Collected data:
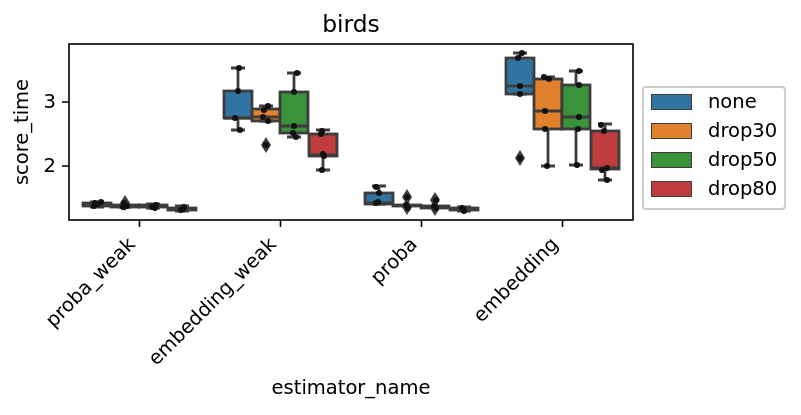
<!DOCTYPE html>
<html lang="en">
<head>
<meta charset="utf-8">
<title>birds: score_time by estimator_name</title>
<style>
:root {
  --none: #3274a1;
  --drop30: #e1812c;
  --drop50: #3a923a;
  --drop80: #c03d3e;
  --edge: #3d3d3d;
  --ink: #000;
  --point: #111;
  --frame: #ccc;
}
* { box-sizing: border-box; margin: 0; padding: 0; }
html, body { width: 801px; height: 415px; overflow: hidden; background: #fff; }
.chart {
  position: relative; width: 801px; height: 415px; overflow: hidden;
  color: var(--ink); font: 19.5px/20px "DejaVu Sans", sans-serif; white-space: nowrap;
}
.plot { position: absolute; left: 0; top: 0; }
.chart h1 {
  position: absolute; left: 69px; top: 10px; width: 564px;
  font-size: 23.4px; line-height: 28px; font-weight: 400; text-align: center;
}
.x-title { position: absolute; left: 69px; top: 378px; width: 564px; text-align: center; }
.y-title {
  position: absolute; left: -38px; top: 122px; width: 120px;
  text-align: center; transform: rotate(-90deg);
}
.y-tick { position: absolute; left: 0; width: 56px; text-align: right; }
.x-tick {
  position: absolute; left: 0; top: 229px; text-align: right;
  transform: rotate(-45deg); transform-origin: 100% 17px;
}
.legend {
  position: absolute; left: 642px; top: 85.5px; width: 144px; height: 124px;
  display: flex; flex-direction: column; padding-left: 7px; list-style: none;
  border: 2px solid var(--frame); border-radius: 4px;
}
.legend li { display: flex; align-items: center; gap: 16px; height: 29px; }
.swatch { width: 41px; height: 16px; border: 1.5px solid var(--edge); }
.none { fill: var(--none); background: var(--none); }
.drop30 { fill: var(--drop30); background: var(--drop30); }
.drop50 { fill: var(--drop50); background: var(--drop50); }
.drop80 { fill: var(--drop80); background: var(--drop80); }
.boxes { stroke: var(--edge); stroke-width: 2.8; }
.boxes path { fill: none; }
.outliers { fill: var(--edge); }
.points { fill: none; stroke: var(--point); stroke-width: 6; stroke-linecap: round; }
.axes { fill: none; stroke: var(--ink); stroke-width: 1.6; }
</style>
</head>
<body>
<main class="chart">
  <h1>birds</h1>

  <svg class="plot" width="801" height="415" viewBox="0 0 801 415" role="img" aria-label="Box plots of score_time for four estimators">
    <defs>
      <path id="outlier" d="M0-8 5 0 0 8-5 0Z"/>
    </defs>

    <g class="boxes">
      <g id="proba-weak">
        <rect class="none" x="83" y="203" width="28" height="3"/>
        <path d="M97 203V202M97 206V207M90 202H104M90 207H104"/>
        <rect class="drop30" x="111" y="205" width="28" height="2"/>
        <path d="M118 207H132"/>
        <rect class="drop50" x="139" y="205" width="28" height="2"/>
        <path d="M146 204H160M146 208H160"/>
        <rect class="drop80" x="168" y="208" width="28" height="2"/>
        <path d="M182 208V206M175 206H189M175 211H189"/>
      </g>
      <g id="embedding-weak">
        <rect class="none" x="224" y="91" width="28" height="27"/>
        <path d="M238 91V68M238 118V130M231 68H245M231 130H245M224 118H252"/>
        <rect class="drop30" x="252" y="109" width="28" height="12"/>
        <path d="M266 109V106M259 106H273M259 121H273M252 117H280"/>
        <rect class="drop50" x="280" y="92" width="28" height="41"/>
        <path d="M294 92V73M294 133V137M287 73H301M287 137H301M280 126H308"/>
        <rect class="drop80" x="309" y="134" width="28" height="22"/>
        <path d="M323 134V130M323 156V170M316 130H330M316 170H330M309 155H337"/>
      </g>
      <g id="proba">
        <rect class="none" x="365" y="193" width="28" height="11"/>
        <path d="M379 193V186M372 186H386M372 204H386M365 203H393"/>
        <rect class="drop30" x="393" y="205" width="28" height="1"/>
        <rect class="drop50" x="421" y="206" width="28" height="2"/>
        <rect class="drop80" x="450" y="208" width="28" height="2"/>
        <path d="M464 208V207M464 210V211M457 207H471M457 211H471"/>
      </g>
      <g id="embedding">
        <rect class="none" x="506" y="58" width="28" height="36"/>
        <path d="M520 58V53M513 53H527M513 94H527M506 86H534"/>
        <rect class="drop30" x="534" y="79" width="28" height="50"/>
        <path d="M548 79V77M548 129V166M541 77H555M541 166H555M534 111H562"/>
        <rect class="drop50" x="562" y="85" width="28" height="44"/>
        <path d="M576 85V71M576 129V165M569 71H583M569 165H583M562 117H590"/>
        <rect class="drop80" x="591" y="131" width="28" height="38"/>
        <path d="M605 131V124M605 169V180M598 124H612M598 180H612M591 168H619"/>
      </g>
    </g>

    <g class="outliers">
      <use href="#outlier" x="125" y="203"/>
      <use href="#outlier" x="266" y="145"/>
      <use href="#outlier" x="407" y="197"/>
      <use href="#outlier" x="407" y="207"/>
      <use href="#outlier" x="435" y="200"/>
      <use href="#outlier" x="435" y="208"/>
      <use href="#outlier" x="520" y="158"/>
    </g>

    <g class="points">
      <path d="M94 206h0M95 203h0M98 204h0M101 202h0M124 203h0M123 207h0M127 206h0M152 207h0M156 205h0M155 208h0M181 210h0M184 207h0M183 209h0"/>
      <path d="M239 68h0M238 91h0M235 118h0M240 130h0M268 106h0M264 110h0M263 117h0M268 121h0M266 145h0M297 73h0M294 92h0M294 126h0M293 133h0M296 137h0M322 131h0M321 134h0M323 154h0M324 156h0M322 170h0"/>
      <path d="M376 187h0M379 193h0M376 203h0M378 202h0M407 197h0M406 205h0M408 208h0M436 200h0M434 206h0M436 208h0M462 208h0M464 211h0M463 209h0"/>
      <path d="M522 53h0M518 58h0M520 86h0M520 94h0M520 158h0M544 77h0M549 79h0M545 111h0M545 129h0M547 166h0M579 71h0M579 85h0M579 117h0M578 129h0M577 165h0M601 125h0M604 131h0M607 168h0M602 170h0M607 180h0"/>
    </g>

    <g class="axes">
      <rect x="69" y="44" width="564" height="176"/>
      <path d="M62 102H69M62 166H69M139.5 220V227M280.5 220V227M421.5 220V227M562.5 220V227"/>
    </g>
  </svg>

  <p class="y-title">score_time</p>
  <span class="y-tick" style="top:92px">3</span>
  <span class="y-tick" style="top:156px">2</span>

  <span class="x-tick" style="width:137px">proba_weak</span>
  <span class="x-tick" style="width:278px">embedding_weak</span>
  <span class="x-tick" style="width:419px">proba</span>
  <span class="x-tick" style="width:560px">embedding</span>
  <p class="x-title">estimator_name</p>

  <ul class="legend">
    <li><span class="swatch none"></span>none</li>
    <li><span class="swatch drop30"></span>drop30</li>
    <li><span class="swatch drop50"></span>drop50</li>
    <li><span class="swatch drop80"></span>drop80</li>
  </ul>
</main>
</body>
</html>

- _TASK DESCRIPTION_
Give the lines of the entries above exactly as they appear, leaving out each picture.

- _WRITTEN ANSWER_
<!DOCTYPE html>
<html lang="en">
<head>
<meta charset="utf-8">
<title>birds: score_time by estimator_name</title>
<style>
:root {
  --none: #3274a1;
  --drop30: #e1812c;
  --drop50: #3a923a;
  --drop80: #c03d3e;
  --edge: #3d3d3d;
  --ink: #000;
  --point: #111;
  --frame: #ccc;
}
* { box-sizing: border-box; margin: 0; padding: 0; }
html, body { width: 801px; height: 415px; overflow: hidden; background: #fff; }
.chart {
  position: relative; width: 801px; height: 415px; overflow: hidden;
  color: var(--ink); font: 19.5px/20px "DejaVu Sans", sans-serif; white-space: nowrap;
}
.plot { position: absolute; left: 0; top: 0; }
.chart h1 {
  position: absolute; left: 69px; top: 10px; width: 564px;
  font-size: 23.4px; line-height: 28px; font-weight: 400; text-align: center;
}
.x-title { position: absolute; left: 69px; top: 378px; width: 564px; text-align: center; }
.y-title {
  position: absolute; left: -38px; top: 122px; width: 120px;
  text-align: center; transform: rotate(-90deg);
}
.y-tick { position: absolute; left: 0; width: 56px; text-align: right; }
.x-tick {
  position: absolute; left: 0; top: 229px; text-align: right;
  transform: rotate(-45deg); transform-origin: 100% 17px;
}
.legend {
  position: absolute; left: 642px; top: 85.5px; width: 144px; height: 124px;
  display: flex; flex-direction: column; padding-left: 7px; list-style: none;
  border: 2px solid var(--frame); border-radius: 4px;
}
.legend li { display: flex; align-items: center; gap: 16px; height: 29px; }
.swatch { width: 41px; height: 16px; border: 1.5px solid var(--edge); }
.none { fill: var(--none); background: var(--none); }
.drop30 { fill: var(--drop30); background: var(--drop30); }
.drop50 { fill: var(--drop50); background: var(--drop50); }
.drop80 { fill: var(--drop80); background: var(--drop80); }
.boxes { stroke: var(--edge); stroke-width: 2.8; }
.boxes path { fill: none; }
.outliers { fill: var(--edge); }
.points { fill: none; stroke: var(--point); stroke-width: 6; stroke-linecap: round; }
.axes { fill: none; stroke: var(--ink); stroke-width: 1.6; }
</style>
</head>
<body>
<main class="chart">
  <h1>birds</h1>

  <svg class="plot" width="801" height="415" viewBox="0 0 801 415" role="img" aria-label="Box plots of score_time for four estimators">
    <defs>
      <path id="outlier" d="M0-8 5 0 0 8-5 0Z"/>
    </defs>

    <g class="boxes">
      <g id="proba-weak">
        <rect class="none" x="83" y="203" width="28" height="3"/>
        <path d="M97 203V202M97 206V207M90 202H104M90 207H104"/>
        <rect class="drop30" x="111" y="205" width="28" height="2"/>
        <path d="M118 207H132"/>
        <rect class="drop50" x="139" y="205" width="28" height="2"/>
        <path d="M146 204H160M146 208H160"/>
        <rect class="drop80" x="168" y="208" width="28" height="2"/>
        <path d="M182 208V206M175 206H189M175 211H189"/>
      </g>
      <g id="embedding-weak">
        <rect class="none" x="224" y="91" width="28" height="27"/>
        <path d="M238 91V68M238 118V130M231 68H245M231 130H245M224 118H252"/>
        <rect class="drop30" x="252" y="109" width="28" height="12"/>
        <path d="M266 109V106M259 106H273M259 121H273M252 117H280"/>
        <rect class="drop50" x="280" y="92" width="28" height="41"/>
        <path d="M294 92V73M294 133V137M287 73H301M287 137H301M280 126H308"/>
        <rect class="drop80" x="309" y="134" width="28" height="22"/>
        <path d="M323 134V130M323 156V170M316 130H330M316 170H330M309 155H337"/>
      </g>
      <g id="proba">
        <rect class="none" x="365" y="193" width="28" height="11"/>
        <path d="M379 193V186M372 186H386M372 204H386M365 203H393"/>
        <rect class="drop30" x="393" y="205" width="28" height="1"/>
        <rect class="drop50" x="421" y="206" width="28" height="2"/>
        <rect class="drop80" x="450" y="208" width="28" height="2"/>
        <path d="M464 208V207M464 210V211M457 207H471M457 211H471"/>
      </g>
      <g id="embedding">
        <rect class="none" x="506" y="58" width="28" height="36"/>
        <path d="M520 58V53M513 53H527M513 94H527M506 86H534"/>
        <rect class="drop30" x="534" y="79" width="28" height="50"/>
        <path d="M548 79V77M548 129V166M541 77H555M541 166H555M534 111H562"/>
        <rect class="drop50" x="562" y="85" width="28" height="44"/>
        <path d="M576 85V71M576 129V165M569 71H583M569 165H583M562 117H590"/>
        <rect class="drop80" x="591" y="131" width="28" height="38"/>
        <path d="M605 131V124M605 169V180M598 124H612M598 180H612M591 168H619"/>
      </g>
    </g>

    <g class="outliers">
      <use href="#outlier" x="125" y="203"/>
      <use href="#outlier" x="266" y="145"/>
      <use href="#outlier" x="407" y="197"/>
      <use href="#outlier" x="407" y="207"/>
      <use href="#outlier" x="435" y="200"/>
      <use href="#outlier" x="435" y="208"/>
      <use href="#outlier" x="520" y="158"/>
    </g>

    <g class="points">
      <path d="M94 206h0M95 203h0M98 204h0M101 202h0M124 203h0M123 207h0M127 206h0M152 207h0M156 205h0M155 208h0M181 210h0M184 207h0M183 209h0"/>
      <path d="M239 68h0M238 91h0M235 118h0M240 130h0M268 106h0M264 110h0M263 117h0M268 121h0M266 145h0M297 73h0M294 92h0M294 126h0M293 133h0M296 137h0M322 131h0M321 134h0M323 154h0M324 156h0M322 170h0"/>
      <path d="M376 187h0M379 193h0M376 203h0M378 202h0M407 197h0M406 205h0M408 208h0M436 200h0M434 206h0M436 208h0M462 208h0M464 211h0M463 209h0"/>
      <path d="M522 53h0M518 58h0M520 86h0M520 94h0M520 158h0M544 77h0M549 79h0M545 111h0M545 129h0M547 166h0M579 71h0M579 85h0M579 117h0M578 129h0M577 165h0M601 125h0M604 131h0M607 168h0M602 170h0M607 180h0"/>
    </g>

    <g class="axes">
      <rect x="69" y="44" width="564" height="176"/>
      <path d="M62 102H69M62 166H69M139.5 220V227M280.5 220V227M421.5 220V227M562.5 220V227"/>
    </g>
  </svg>

  <p class="y-title">score_time</p>
  <span class="y-tick" style="top:92px">3</span>
  <span class="y-tick" style="top:156px">2</span>

  <span class="x-tick" style="width:137px">proba_weak</span>
  <span class="x-tick" style="width:278px">embedding_weak</span>
  <span class="x-tick" style="width:419px">proba</span>
  <span class="x-tick" style="width:560px">embedding</span>
  <p class="x-title">estimator_name</p>

  <ul class="legend">
    <li><span class="swatch none"></span>none</li>
    <li><span class="swatch drop30"></span>drop30</li>
    <li><span class="swatch drop50"></span>drop50</li>
    <li><span class="swatch drop80"></span>drop80</li>
  </ul>
</main>
</body>
</html>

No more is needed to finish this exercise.